Bubba Watson and Justin Rose put on an amazing show of birdies in blustery conditions at Doral, making 17 between them while playing in the same group Friday at the Cadillac Championship in Doral, Fla.
Their playful feud was decided by Watson’s eagle, giving him a 10-under 62 and a one-shot lead in the World Golf Championship event.
Watson belted a 3-iron that barely got over a palm tree, carried over the water into the wind, and settled 6 feet away on the par-5 eighth (his 17th hole) for an eagle putt that gave him a one-shot lead over Rose.
Mark Wilson, the third in that group, shot a respectable 70 and was just along for the ride.
“They did everything right,’’ Wilson said. “It was some of the best golf I’ve seen collectively between them.’’

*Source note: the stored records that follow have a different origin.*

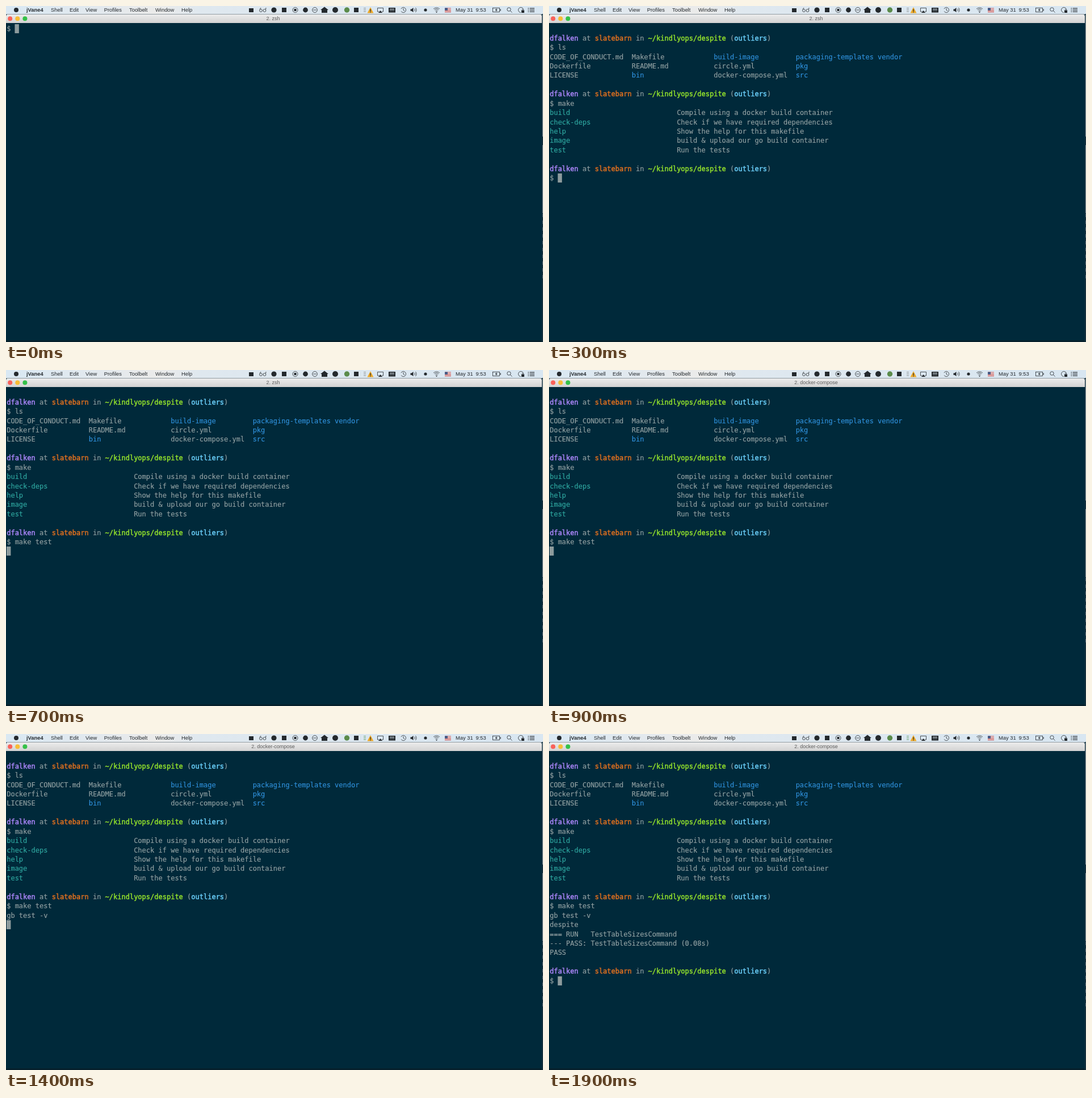
An HTML page with a canvas that plays this animation: 946 px wide and 592 px high, repeating every 2000 ms.

```html
<!DOCTYPE html>
<html lang="en">
<head>
<meta charset="utf-8">
<title>Terminal session</title>
<style>
html, body { margin: 0; width: 100%; height: 100%; overflow: hidden; background: #00293a; }
canvas { display: block; }
</style>
</head>
<body>
<canvas id="stage" width="946" height="592"></canvas>
<script>
const ctx = document.getElementById('stage').getContext('2d');
const LOOP = 2000, COL = 7.224, ROW = 16.44, LEFT = 1.2, TOP = 40;
const MONO = '12px "DejaVu Sans Mono", monospace';
const SANS = '"Liberation Sans", Arial, sans-serif';
const INK = '#24292d';
const C = {
  text: '#93a1a3', user: '#ac86fa', host: '#e0701f', path: '#94e22c',
  branch: '#6bd0fb', dir: '#2f90da', target: '#2fa8a1'
};

function rect(x, y, w, h, fill) {
  ctx.fillStyle = fill;
  ctx.fillRect(x, y, w, h);
}

function disc(x, y, r, fill = INK) {
  ctx.fillStyle = fill;
  ctx.beginPath();
  ctx.arc(x, y, r, 0, Math.PI * 2);
  ctx.fill();
}

function ring(x, y, r, from = 0, to = Math.PI * 2) {
  ctx.beginPath();
  ctx.arc(x, y, r, from, to);
  ctx.stroke();
}

function line(...p) {
  ctx.beginPath();
  for (let i = 0; i < p.length; i += 2) ctx.lineTo(p[i], p[i + 1]);
  ctx.stroke();
}

function poly(fill, ...p) {
  ctx.fillStyle = fill;
  ctx.beginPath();
  for (let i = 0; i < p.length; i += 2) ctx.lineTo(p[i], p[i + 1]);
  ctx.fill();
}

function label(text, x, y, font, fill, align = 'left') {
  ctx.font = font;
  ctx.fillStyle = fill;
  ctx.textAlign = align;
  ctx.fillText(text, x, y);
}

// Terminal contents

// A thin outline gives the glyphs their slightly heavier weight.
function put(row, col, text, color = C.text, weight = 0.15) {
  const x = LEFT + col * COL, y = TOP + row * ROW + 4.2;
  label(text, x, y, MONO, color);
  ctx.strokeStyle = color;
  ctx.lineWidth = weight;
  ctx.strokeText(text, x, y);
}

function cursor(row, col) {
  rect(LEFT + col * COL - 0.2, Math.round(TOP + row * ROW - 8), 7.4, 16, '#8d9b9d');
}

function prompt(row, command = '') {
  const parts = [
    ['dfalken', C.user], [' at '], ['slatebarn', C.host], [' in '],
    ['~/kindlyops/despite', C.path], [' ('], ['outliers', C.branch], [')']
  ];
  let col = 0;
  for (const [text, color] of parts) {
    put(row, col, text, color, color ? 0.45 : 0.15);
    col += text.length;
  }
  put(row + 1, 0, '$ ' + command);
}

function listing() {
  prompt(1, 'ls');
  const columns = [
    ['CODE_OF_CONDUCT.md', 'Dockerfile', 'LICENSE'],
    ['Makefile', 'README.md', 'bin/'],
    ['build-image/', 'circle.yml', 'docker-compose.yml'],
    ['packaging-templates/', 'pkg/', 'src/'],
    ['vendor/']
  ];
  columns.forEach((names, i) => names.forEach((name, j) => {
    const isDir = name.endsWith('/');
    put(3 + j, i * 20, name.replace('/', ''), isDir ? C.dir : C.text);
  }));
}

function makeHelp() {
  const targets = [
    ['build', 'Compile using a docker build container'],
    ['check-deps', 'Check if we have required dependencies'],
    ['help', 'Show the help for this makefile'],
    ['image', 'build & upload our go build container'],
    ['test', 'Run the tests']
  ];
  targets.forEach(([name, info], i) => {
    put(9 + i, 0, name, C.target);
    put(9 + i, 31, info);
  });
}

function terminal(t) {
  if (t < 100) {
    put(0, 0, '$');
    cursor(0, 2);
    return;
  }
  listing();
  if (t < 300) {
    const typed = t < 200 ? '' : 'make';
    prompt(7, typed);
    cursor(8, 2 + typed.length);
    return;
  }
  prompt(7, 'make');
  makeHelp();
  const typed = 'make test'.slice(0, t < 500 ? 0 : t < 600 ? 6 : 9);
  prompt(15, typed);
  if (t < 700) return cursor(16, 2 + typed.length);
  if (t < 1000) return cursor(17, 0);
  put(17, 0, 'gb test -v');
  if (t < 1900) return cursor(18, 0);
  ['despite', '=== RUN   TestTableSizesCommand',
   '--- PASS: TestTableSizesCommand (0.08s)', 'PASS'
  ].forEach((text, i) => put(18 + i, 0, text));
  prompt(23);
  cursor(24, 2);
}

// Menu bar and window frame

function statusIcons(t) {
  ctx.strokeStyle = INK;
  ctx.lineWidth = 0.8;
  disc(18, 7, 4);
  rect(428, 4, 8, 7, INK);
  ring(449, 8, 2.4);
  ring(455.5, 8, 2.4);
  line(447, 6, 449, 3);
  line(457.5, 6, 458, 3);
  disc(472, 7, 4.6);
  rect(486, 3, 8, 8, INK);
  ring(509.5, 7, 4.5);
  rect(507.5, 5, 4, 4, INK);
  disc(527.5, 7, 4.4);
  ring(544, 7, 4.4);
  line(541, 7, 547, 7);
  poly(INK, 554, 7, 561, 1.5, 568, 7, 566, 7, 566, 12, 556, 12, 556, 7);
  disc(580, 7, 5);
  disc(600.5, 7, 4.7, '#5b8b4b');
  rect(613, 3, 8, 8, INK);
  for (let i = 0; i < 3; i++) rect(630, 3 + i * 3, 4, 1.5, t < 1000 ? '#a5adb2' : '#8db797');
  poly('#eda928', 636.5, 12.5, 642, 2, 647.5, 12.5);
  rect(641.4, 5.5, 1.3, 4, INK);
  rect(641.4, 10.2, 1.3, 1.3, INK);
  line(657, 10, 654.5, 10, 654.5, 3.5, 664.5, 3.5, 664.5, 10, 662, 10);
  poly(INK, 656, 12, 659.5, 8, 663, 12);
  rect(674, 3, 12, 8.5, INK);
  rect(676, 5, 8, 1, '#dce7ef');
  rect(676, 7.5, 8, 1, '#9aa7b0');
  ring(700, 7, 4.5, -2.7, 2.6);
  line(700, 4, 700, 7.3, 702.3, 8.5);
  poly(INK, 712.5, 5.5, 714.5, 5.5, 717.5, 3, 717.5, 11, 714.5, 8.8, 712.5, 8.8);
  ring(717.5, 7, 3, -0.8, 0.8);
  ring(717.5, 7, 5.5, -0.8, 0.8);
  disc(739, 7, 2.6);
  for (const r of [3, 5.5, 8]) ring(758.5, 11, r, -2.3, -0.84);
  disc(758.5, 10.7, 1);
  for (let i = 0; i < 7; i++) rect(773, 3.5 + i * 1.1, 11, 1.1, i % 2 ? '#efe5e4' : '#c85353');
  rect(773, 3.5, 5, 4.2, '#405783');
  ctx.strokeRect(857.5, 3.5, 12, 7);
  rect(870.5, 5.5, 1.2, 3, INK);
  poly(INK, 864.5, 4, 861.5, 7.4, 863.6, 7.4, 862.8, 10, 866, 6.5, 864, 6.5);
  ring(886, 6, 3.2);
  line(888.3, 8.3, 891.5, 11.5);
  ring(907, 7, 4.5, 1.6, 6.1);
  rect(908, 7.5, 5, 4.5, INK);
  ring(910.5, 7.5, 1.5, Math.PI, 0);
  for (let i = 0; i < 3; i++) {
    rect(919.5, 3.5 + i * 3, 1.5, 1.2, INK);
    rect(922.5, 3.5 + i * 3, 8.5, 1.2, INK);
  }
}

function menuBar(t) {
  const sky = ctx.createLinearGradient(0, 0, 946, 0);
  sky.addColorStop(0, '#d9e8f3');
  sky.addColorStop(0.2, '#e4e9ed');
  sky.addColorStop(0.28, '#ebebea');
  sky.addColorStop(0.36, '#dfe8ef');
  sky.addColorStop(1, '#d8e6f1');
  rect(0, 0, 946, 14, sky);
  label('jVane4', 36, 10.4, 'bold 9.4px ' + SANS, INK);
  const items = { Shell: 79, Edit: 112, View: 140, Profiles: 172.7, Toolbelt: 217, Window: 263, Help: 309 };
  for (const name in items) label(name, items[name], 10.4, '9.4px ' + SANS, INK);
  label('May 31', 792, 10.4, '9.4px ' + SANS, INK);
  label('9:53', 827.5, 10.4, '9.4px ' + SANS, INK);
  statusIcons(t);
}

function windowFrame(t) {
  // slivers of the desktop at the right edge
  rect(944, 14, 2, 578, '#17323e');
  rect(945, 15, 1, 215, '#8b9aa2');
  rect(945, 245, 1, 120, '#84939b');
  for (let y = 366; y < 480; y += 12) rect(945, y, 1, 6, '#566b76');
  rect(0, 30, 944, 559, '#00293a');
  rect(0, 589, 944, 3, '#06202c');

  rect(0, 14, 944, 1, '#929da3');
  const bar = ctx.createLinearGradient(0, 15, 0, 30);
  bar.addColorStop(0, '#ececec');
  bar.addColorStop(1, '#d2d2d2');
  ctx.fillStyle = bar;
  ctx.beginPath();
  ctx.roundRect(0, 15, 944, 15, [3, 3, 0, 0]);
  ctx.fill();
  ['#f9625a', '#f8bd36', '#34c149'].forEach((color, i) => disc(7.2 + i * 13.1, 22.2, 4, color));
  const title = t < 900 ? '2. zsh' : '2. docker-compose';
  label(title, 470.5, 25.4, '9px ' + SANS, '#5d5d5d', 'center');
}

function draw(now) {
  const t = now % LOOP;
  rect(0, 0, 946, 592, '#00293a');
  menuBar(t);
  windowFrame(t);
  terminal(t);
}

let start;
function tick(now) {
  start ??= now;
  draw(now - start);
  requestAnimationFrame(tick);
}
requestAnimationFrame(tick);
</script>
</body>
</html>
```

Watson was at 12-under 132 and will get to play again in the final group Saturday with Rose, who had to settle for a 64.
“Maybe they’ve been cutting the hole a little bigger,’’ Rose said.
Despite the steady wind, there were plenty of low scores on the Blue Monster. The average score was 69.9, close to three strokes easier than the opening round. There were 12 scores in the 60s Thursday, and 31 Friday.
Tiger Woods played bogey-free for a 67 and actually lost ground. He moved up the leaderboard, but is seven shots behind going into the weekend, with 14 players ahead of him.
Rory McIlroy, in his first tournament as the world No. 1, managed a 69 and fell 10 shots off the lead.
Perhaps most peculiar about Watson being atop the leaderboard at Doral is that he really doesn’t like the course. Without many trees except for the waving palms, he can’t figure out where he’s supposed to be hitting the ball. But he kept hitting it long, had short irons into the greens, and made his share of putts. That works just about anywhere.
As always, there were a few shots that only Watson can see.
He was so far left of the sixth fairway a tree was blocking his path to the green. Watson had only 135 yards to the hole, but instead of playing a sand wedge, he hit 9-iron and aimed it some 20 yards right of the green, slicing it back into the left-to-right wind beyond the hole until the wind pushed it back on the descent. It landed 6 feet from the cup.
Watson was in the fairway on the par-5 eighth, but the best path to the green was around a palm tree near the ropes where the photographers were camped out.
“I took it right up the edge of that tree. There’s a little tree there and it actually nicked that limb a little bit,’’ Watson said. “I hit it as hard as I could, just a low, what everybody calls a stinger. Hit as hard as I could low and knew it wasn’t going to slice. So all I was protecting was the draw and it went dead straight and came off perfect. And the rest is history.’’
He went from one shot behind to one shot ahead of Rose, who had nothing to apologize about his 64. Rose, who contended last week in the wind at the Honda Classic, ran off four birdies in a five-hole stretch around the turn, the exception coming on the 18th.
Adam Scott holed a 20-foot putt on 18 for a birdie-birdie finish that allowed him to recover from a double bogey on the eighth hole. He shot a 68 and was at 10-under.
Peter Hanson, who reached the quarterfinals of the Match Play Championship, took another step toward trying to secure a PGA Tour card. He had a 65 and was alone in fourth.
PGA champion Keegan Bradley (67) is four shots behind, tied with Thomas Bjorn (68). The group at 7-under includes Charl Schwartzel and Martin Kaymer.
Phil Mickelson was 1 under after a 71.
PGA - Matt Jones shot a 5-under 67 in windy conditions to open a three-stroke lead over George McNeill (70) after two rounds of the Puerto Rico Open in Rio Grande.
Jones, tied with McNeill for the first-round lead, had a bogey-free round to reach 11-under 133 on the Trump International course.